Nowadays, more and more fashion and luxury brands, as well as other market sectors, have to face the challenge of sustainability, which favours a fairer production process that minimises waste.
Therefore, companies adopt the circular economy model, a production and consumption model that tends to extend the life cycle of products, in favour of reuse and recycling.
According to this philosophy, unsold goods can no longer be destroyed, but will instead be placed in a circuit that will allow their recycling in favour of a decidedly more sustainable new production.
Throughout this process, IoT technologies are truly an ally for companies, a concrete tool that allows them to implement the circular economy model quickly and punctually. For example, thanks to the use of rfid tags applied to products, it will be possible to identify unsold items quickly and with absolute precision, thus facilitating the recovery and identification of unsold items to enter them in a new production model.
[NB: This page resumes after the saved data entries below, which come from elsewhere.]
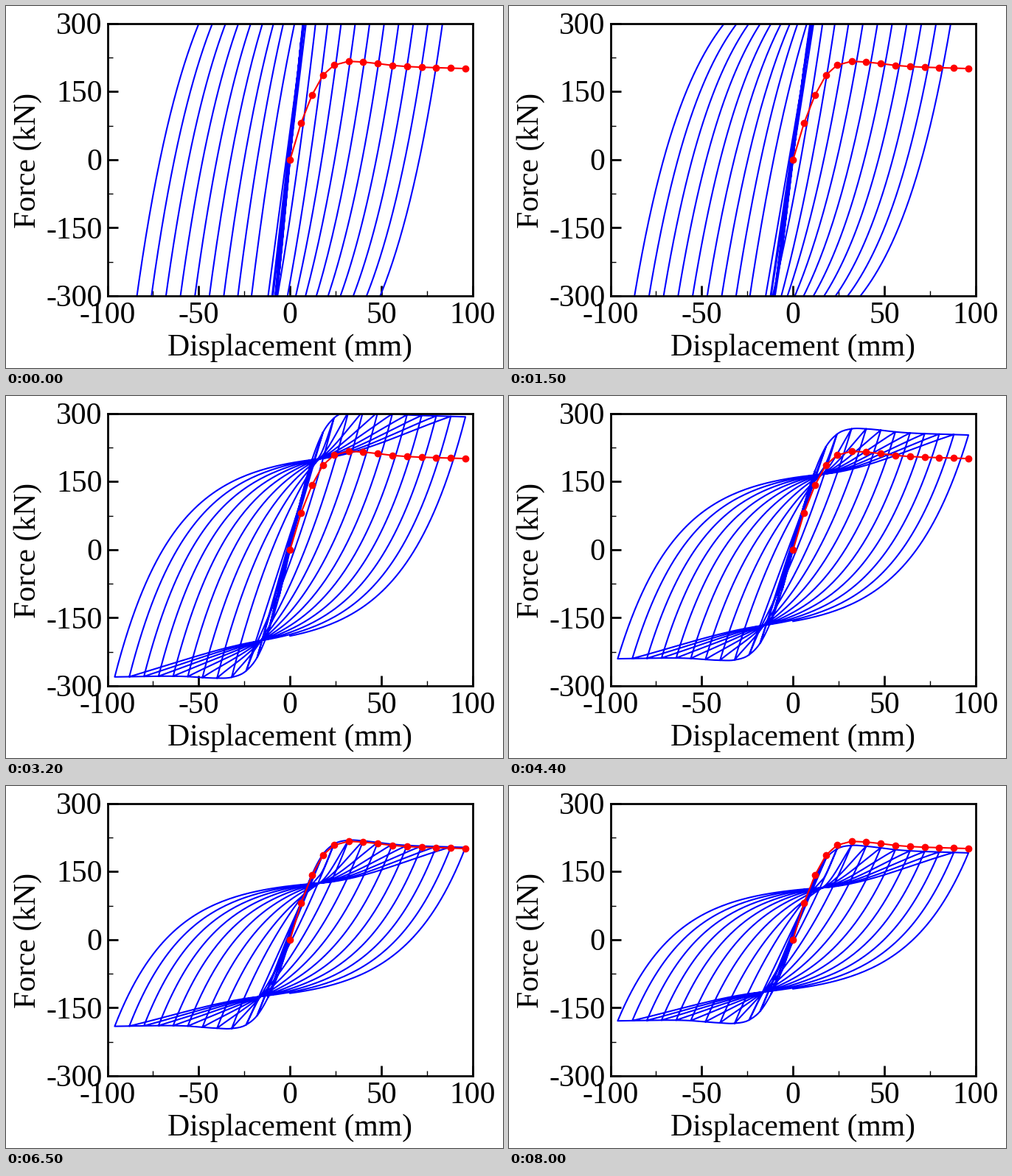
These frames come from a looping animation (674 px wide and 492 px high, 8.1 s). A matplotlib script:

```python
import numpy as np
import matplotlib.pyplot as plt
from matplotlib.animation import FuncAnimation

WIDTH, HEIGHT, DPI = 674, 492, 100
FRAMES, INTERVAL = 81, 100
LEFT, RIGHT, TOP, BOTTOM = 137.5, 633, 24, 394
FONT = dict(family="Liberation Serif", size=30)

# Measured envelope (mm, kN); its stations are also the cycle amplitudes.
ENV_X = np.array([0, 6, 12, 18, 24, 32, 40, 48, 56, 64, 72, 80, 88, 96.0])
ENV_F = np.array([0, 81, 142.5, 186.5, 208.5, 217, 215.5, 212, 208, 205.5,
                  204, 203, 202, 201])
ENV_SLOPE = np.gradient(ENV_F, ENV_X)

# Excess strength of the model over the envelope as the fit converges.
FIT_FRAME = [0, 9, 15, 18, 27, 32, 36, 45, 52, 54, 63, 65, 72, 80]
FIT_EXCESS = [538, 518, 368, 285, 119, 92, 67.5, 50, 26.5, 26, 7, 2.5, -3.5, -9.5]

PINCH_X = 16


def hermite(x, x0, y0, m0, x1, y1, m1):
    h = x1 - x0
    t = (x - x0) / h
    return ((1 + 2 * t) * (1 - t) ** 2 * y0 + t * (1 - t) ** 2 * h * m0
            + t * t * (3 - 2 * t) * y1 + t * t * (t - 1) * h * m1)


def backbone(x, excess, side):
    """Force magnitude on first loading; the negative side is a bit weaker."""
    x = np.asarray(x, float)
    i = np.clip(np.searchsorted(ENV_X, x, side="right") - 1, 0, len(ENV_X) - 2)
    env = hermite(x, ENV_X[i], ENV_F[i], ENV_SLOPE[i],
                  ENV_X[i + 1], ENV_F[i + 1], ENV_SLOPE[i + 1])
    gain = excess if side > 0 else excess - 31 + 0.19 * x
    return env + gain * np.tanh(x / 17)


def decay_length(reach, ratio):
    """Solve L * (1 - exp(-reach / L)) = ratio."""
    low, high = 3.0, 2000.0
    for _ in range(40):
        mid = (low + high) / 2
        if mid * (1 - np.exp(-reach / mid)) < ratio:
            low = mid
        else:
            high = mid
    return low


def stroke(start_x, peak_x, end_x, excess, side):
    """Half cycle from -start_x through the earlier peak and on to end_x."""
    start = -float(backbone(start_x, excess, -side))
    peak = float(backbone(peak_x, excess, side))
    if peak_x <= 18:
        x, force = np.array([-start_x, peak_x]), np.array([start, peak])
    else:
        strength = 195 + excess
        stiffness = (1.9 * strength - 43) / 32
        reach = start_x + PINCH_X
        straight = start + (peak - start) * reach / (start_x + peak_x)
        pinch = 0.843 * strength - 41.7
        pinch += (straight - pinch) * np.clip((32 - peak_x) / 14, 0, 1)

        length = decay_length(reach, (pinch - start) / stiffness)
        u = np.linspace(0, reach, 60)
        rise = start + stiffness * length * (1 - np.exp(-u / length))
        slope = stiffness * np.exp(-reach / length)
        mean = (peak - rise[-1]) / (peak_x - PINCH_X)
        x2 = np.linspace(PINCH_X, peak_x, 30)[1:]
        tail = hermite(x2, PINCH_X, rise[-1], slope, peak_x, peak, 1.05 * mean)
        x, force = np.r_[u - start_x, x2], np.r_[rise, tail]
    x3 = np.linspace(peak_x, end_x, 12)
    x = np.r_[x, x3]
    force = np.r_[force, backbone(x3, excess, side)]
    return side * x, side * force


def hysteresis(excess):
    x = np.linspace(0, ENV_X[1], 12)
    parts = [(-x, -backbone(x, excess, -1))]
    for prev, amp in zip(ENV_X, ENV_X[1:]):
        if prev:
            parts.append(stroke(prev, prev, amp, excess, -1))
        parts.append(stroke(amp, max(prev, 6), amp, excess, 1))
    x, force = stroke(amp, amp, amp, excess, -1)
    # The last unloading stops at zero displacement.
    x_end = np.r_[x[x > 0], 0]
    parts.append((x_end, np.interp(-x_end, -x[:80], force[:80])))
    return np.hstack(parts)


fig = plt.figure(figsize=(WIDTH / DPI, HEIGHT / DPI), dpi=DPI, facecolor="white")
ax = fig.add_axes([LEFT / WIDTH, 1 - BOTTOM / HEIGHT,
                   (RIGHT - LEFT) / WIDTH, (BOTTOM - TOP) / HEIGHT])
ax.set(xlim=(-100, 100), ylim=(-300, 300))
ax.set_xticks(range(-100, 101, 50))
ax.set_yticks(range(-300, 301, 150))
ax.set_xticks(range(-75, 76, 50), minor=True)
ax.set_yticks(range(-225, 226, 150), minor=True)
ax.tick_params(which="both", direction="in", labelbottom=False, labelleft=False)
ax.tick_params(which="major", length=10, width=2)
ax.tick_params(which="minor", length=5, width=1)
for spine in ax.spines.values():
    spine.set_linewidth(2)


def put_text(x, y, text, ha="center", **kw):
    fig.text(x / WIDTH, 1 - y / HEIGHT, text, ha=ha, va="baseline", **FONT, **kw)


for value in range(-100, 101, 50):
    put_text(LEFT + (value + 100) / 200 * (RIGHT - LEFT), 431, str(value))
for value in range(-300, 301, 150):
    put_text(130.5, TOP + (300 - value) / 600 * (BOTTOM - TOP) + 14,
             str(value), ha="right")
put_text(385, 474.5, "Displacement (mm)")
fig.text(39.5 / WIDTH, 1 - 210 / HEIGHT, "Force (kN)", rotation=90,
         rotation_mode="anchor", ha="center", va="baseline", **FONT)

loops, = ax.plot([], [], color="blue", lw=1.5)
ax.plot(ENV_X, ENV_F, "o-", color="red", lw=1.5, ms=6)


def update(frame):
    loops.set_data(*hysteresis(np.interp(frame, FIT_FRAME, FIT_EXCESS)))
    return loops,


anim = FuncAnimation(fig, update, frames=FRAMES, interval=INTERVAL,
                     repeat=True, repeat_delay=0)
plt.show()
```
Circular Economy: Meaning and Definition
If today companies are increasingly eco-friendly and sustainable, it is also thanks to the position of the European Parliament, which asks brands to adopt concrete strategies in order to reduce waste.
Waste management in the EU is an increasingly sensitive issue as it is estimated that 2.5 billion tons of waste are produced every year in the European Union.
This is an alarming fact that must be managed with the utmost seriousness by all operators in the supply chain.
The trend in which companies find themselves is therefore a shift towards a circular economy model, as required by the European Commission.
In February 2021, the European Parliament voted in favour of the new action plan for circular economy. The goal is to achieve a completely circular, zero-carbon and sustainable economy by 2050.
But what is circular economy in practice then? Let us see together a possible definition that fully clarifies its meaning:
“The circular economy is a model of production and consumption, which involves sharing, leasing, reusing, repairing, refurbishing and recycling existing materials and products as long as possible.
In this way, the life cycle of products is extended, reducing waste to a minimum. When a product reaches the end of its life, its materials are kept within the economy wherever possible. These can be productively used again and again, thereby creating further value.”
Source: Circular economy: definition, importance and benefits